Dataset excerpts:

____________

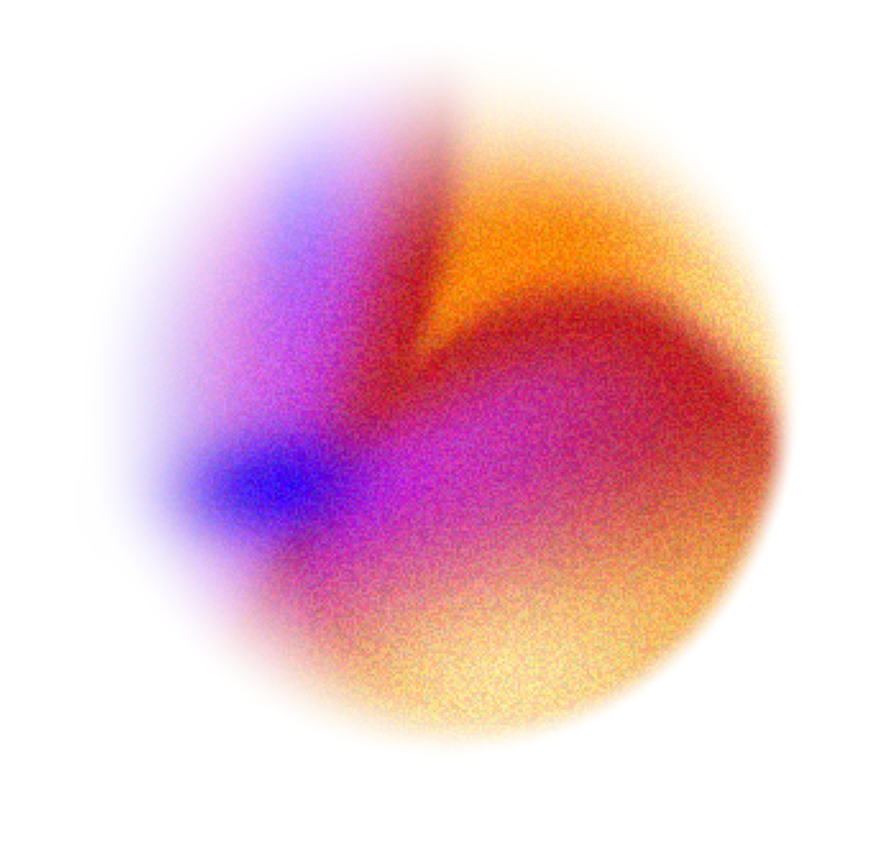
This background is drawn by a Shadertoy shader. Its source:

```glsl
// A soft, grainy disc of blended colour on white: an orange wedge folds into
// red, magenta and violet, with a blue core at left and a cream glow below.
// Two curves shape the fold, elliptical glows tint it, value noise adds grain.

vec3 hash3(vec2 cell) {
    vec3 q = fract(vec3(cell.xyx) * vec3(0.1031, 0.1030, 0.0973));
    q += dot(q, q.yxz + 33.33);
    return fract((q.xxy + q.yzz) * q.zyx);
}

vec3 grain(vec2 p) {
    vec2 cell = floor(p), f = smoothstep(0.0, 1.0, fract(p));
    vec3 low = mix(hash3(cell), hash3(cell + vec2(1, 0)), f.x);
    vec3 high = mix(hash3(cell + vec2(0, 1)), hash3(cell + vec2(1, 1)), f.x);
    return mix(low, high, f.y) - 0.5;
}

// Gaussian ellipse, turned by an angle
float glow(vec2 p, vec2 center, vec2 radii, float angle) {
    float c = cos(angle), s = sin(angle);
    vec2 q = mat2(c, -s, s, c) * (p - center) / radii;
    return exp(-dot(q, q));
}

float smoothMin(float a, float b, float k) {
    float h = max(k - abs(a - b), 0.0) / k;
    return min(a, b) - h * h * k * 0.25;
}

void mainImage(out vec4 fragColor, in vec2 fragCoord) {
    vec2 p = fragCoord / iResolution.y;
    p.x += 0.5 * (1.062 - iResolution.x / iResolution.y);

    // Fold: a steep edge on the left and an arched ridge below
    float rise = 0.917 - p.y;
    float edge = p.x - 0.533 + 0.4 * rise * rise;
    float run = p.x - 0.70;
    float bend = mix(1.6, 3.6, smoothstep(-0.05, 0.15, run));
    float ridge = (p.y - 0.632 + bend * run * run) / sqrt(1.0 + 4.0 * bend * bend * run * run);
    float wedge = smoothMin(edge, ridge, 0.03);

    // Body: red at the fold, magenta inside, orchid towards the left
    vec3 red = vec3(0.75, 0.14, 0.15);
    vec3 body = mix(red, vec3(0.78, 0.20, 0.68),
        smoothstep(0.0, 0.11, -wedge) * (1.0 - 0.9 * smoothstep(0.54, 0.86, p.x)));
    body = mix(body, vec3(0.81, 0.28, 0.87), smoothstep(0.05, 0.15, -edge));
    body = mix(body, vec3(0.80, 0.16, 0.87), 0.7 * glow(p, vec2(0.44, 0.43), vec2(0.10, 0.06), 0.5));

    // Gold and cream rising from below
    float fall = 0.525 - p.y + 0.35 * (p.x - 0.72);
    body = mix(body, vec3(0.94, 0.65, 0.30), smoothstep(0.02, 0.30, fall));
    body = mix(body, vec3(1.0, 0.88, 0.63), 0.95 * glow(p, vec2(0.60, 0.18), vec2(0.20, 0.12), 0.2));

    // Violet haze and blue core
    body = mix(body, vec3(0.52, 0.38, 0.92),
        (1.0 - smoothstep(0.13, 0.30, p.x)) * smoothstep(0.2, 0.35, p.y));
    body = mix(body, vec3(0.45, 0.20, 1.0), 0.9 * glow(p, vec2(0.355, 0.78), vec2(0.055, 0.14), -0.15));
    float core = glow(p, vec2(0.325, 0.425), vec2(0.10, 0.058), 0.12);
    body = mix(body, vec3(0.25, 0.02, 0.95), core);
    float haze = glow(p, vec2(0.24, 0.42), vec2(0.11, 0.09), 0.0);
    body = mix(body, vec3(0.27, 0.12, 0.92), 0.55 * haze);

    // Wedge: orange near the fold, paler outwards
    float paling = smoothstep(0.07, 0.25, length((p - vec2(0.59, 0.67)) * vec2(0.85, 1.0)));
    vec3 orange = mix(vec3(0.98, 0.53, 0.04), vec3(1.0, 0.82, 0.50), paling);
    float lip = mix(0.035, 0.065, smoothstep(0.50, 0.62, p.x));
    vec3 color = mix(body, orange, smoothstep(-0.012, lip, wedge));

    // Disc: crisp at lower right, dissolving towards upper left
    vec2 offset = p - vec2(0.52, 0.53);
    float dist = length(offset);
    float facing = dot(offset / max(dist, 0.001), vec2(-0.8, 0.6));
    float softness = mix(0.04, 0.30, smoothstep(-1.0, 0.8, facing));
    float cover = 1.0 - smoothstep(0.43 - softness, 0.43, dist);
    cover = mix(cover, 1.0, 0.9 * core);

    // Speckle, strongest inside the disc
    vec3 speckle = grain(p * 330.0);
    color += 0.20 * speckle;
    cover = clamp(cover + 0.25 * speckle.y * cover * (1.0 - cover), 0.0, 1.0);
    fragColor = vec4(clamp(mix(vec3(1.0), color, cover), 0.0, 1.0), 1.0);
}
```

____________

Above are the records; copy every one of them exactly and omit the images.

## RESPONSE TO THE EXERCISE
This background is drawn by a Shadertoy shader. Its source:

```glsl
// A soft, grainy disc of blended colour on white: an orange wedge folds into
// red, magenta and violet, with a blue core at left and a cream glow below.
// Two curves shape the fold, elliptical glows tint it, value noise adds grain.

vec3 hash3(vec2 cell) {
    vec3 q = fract(vec3(cell.xyx) * vec3(0.1031, 0.1030, 0.0973));
    q += dot(q, q.yxz + 33.33);
    return fract((q.xxy + q.yzz) * q.zyx);
}

vec3 grain(vec2 p) {
    vec2 cell = floor(p), f = smoothstep(0.0, 1.0, fract(p));
    vec3 low = mix(hash3(cell), hash3(cell + vec2(1, 0)), f.x);
    vec3 high = mix(hash3(cell + vec2(0, 1)), hash3(cell + vec2(1, 1)), f.x);
    return mix(low, high, f.y) - 0.5;
}

// Gaussian ellipse, turned by an angle
float glow(vec2 p, vec2 center, vec2 radii, float angle) {
    float c = cos(angle), s = sin(angle);
    vec2 q = mat2(c, -s, s, c) * (p - center) / radii;
    return exp(-dot(q, q));
}

float smoothMin(float a, float b, float k) {
    float h = max(k - abs(a - b), 0.0) / k;
    return min(a, b) - h * h * k * 0.25;
}

void mainImage(out vec4 fragColor, in vec2 fragCoord) {
    vec2 p = fragCoord / iResolution.y;
    p.x += 0.5 * (1.062 - iResolution.x / iResolution.y);

    // Fold: a steep edge on the left and an arched ridge below
    float rise = 0.917 - p.y;
    float edge = p.x - 0.533 + 0.4 * rise * rise;
    float run = p.x - 0.70;
    float bend = mix(1.6, 3.6, smoothstep(-0.05, 0.15, run));
    float ridge = (p.y - 0.632 + bend * run * run) / sqrt(1.0 + 4.0 * bend * bend * run * run);
    float wedge = smoothMin(edge, ridge, 0.03);

    // Body: red at the fold, magenta inside, orchid towards the left
    vec3 red = vec3(0.75, 0.14, 0.15);
    vec3 body = mix(red, vec3(0.78, 0.20, 0.68),
        smoothstep(0.0, 0.11, -wedge) * (1.0 - 0.9 * smoothstep(0.54, 0.86, p.x)));
    body = mix(body, vec3(0.81, 0.28, 0.87), smoothstep(0.05, 0.15, -edge));
    body = mix(body, vec3(0.80, 0.16, 0.87), 0.7 * glow(p, vec2(0.44, 0.43), vec2(0.10, 0.06), 0.5));

    // Gold and cream rising from below
    float fall = 0.525 - p.y + 0.35 * (p.x - 0.72);
    body = mix(body, vec3(0.94, 0.65, 0.30), smoothstep(0.02, 0.30, fall));
    body = mix(body, vec3(1.0, 0.88, 0.63), 0.95 * glow(p, vec2(0.60, 0.18), vec2(0.20, 0.12), 0.2));

    // Violet haze and blue core
    body = mix(body, vec3(0.52, 0.38, 0.92),
        (1.0 - smoothstep(0.13, 0.30, p.x)) * smoothstep(0.2, 0.35, p.y));
    body = mix(body, vec3(0.45, 0.20, 1.0), 0.9 * glow(p, vec2(0.355, 0.78), vec2(0.055, 0.14), -0.15));
    float core = glow(p, vec2(0.325, 0.425), vec2(0.10, 0.058), 0.12);
    body = mix(body, vec3(0.25, 0.02, 0.95), core);
    float haze = glow(p, vec2(0.24, 0.42), vec2(0.11, 0.09), 0.0);
    body = mix(body, vec3(0.27, 0.12, 0.92), 0.55 * haze);

    // Wedge: orange near the fold, paler outwards
    float paling = smoothstep(0.07, 0.25, length((p - vec2(0.59, 0.67)) * vec2(0.85, 1.0)));
    vec3 orange = mix(vec3(0.98, 0.53, 0.04), vec3(1.0, 0.82, 0.50), paling);
    float lip = mix(0.035, 0.065, smoothstep(0.50, 0.62, p.x));
    vec3 color = mix(body, orange, smoothstep(-0.012, lip, wedge));

    // Disc: crisp at lower right, dissolving towards upper left
    vec2 offset = p - vec2(0.52, 0.53);
    float dist = length(offset);
    float facing = dot(offset / max(dist, 0.001), vec2(-0.8, 0.6));
    float softness = mix(0.04, 0.30, smoothstep(-1.0, 0.8, facing));
    float cover = 1.0 - smoothstep(0.43 - softness, 0.43, dist);
    cover = mix(cover, 1.0, 0.9 * core);

    // Speckle, strongest inside the disc
    vec3 speckle = grain(p * 330.0);
    color += 0.20 * speckle;
    cover = clamp(cover + 0.25 * speckle.y * cover * (1.0 - cover), 0.0, 1.0);
    fragColor = vec4(clamp(mix(vec3(1.0), color, cover), 0.0, 1.0), 1.0);
}
```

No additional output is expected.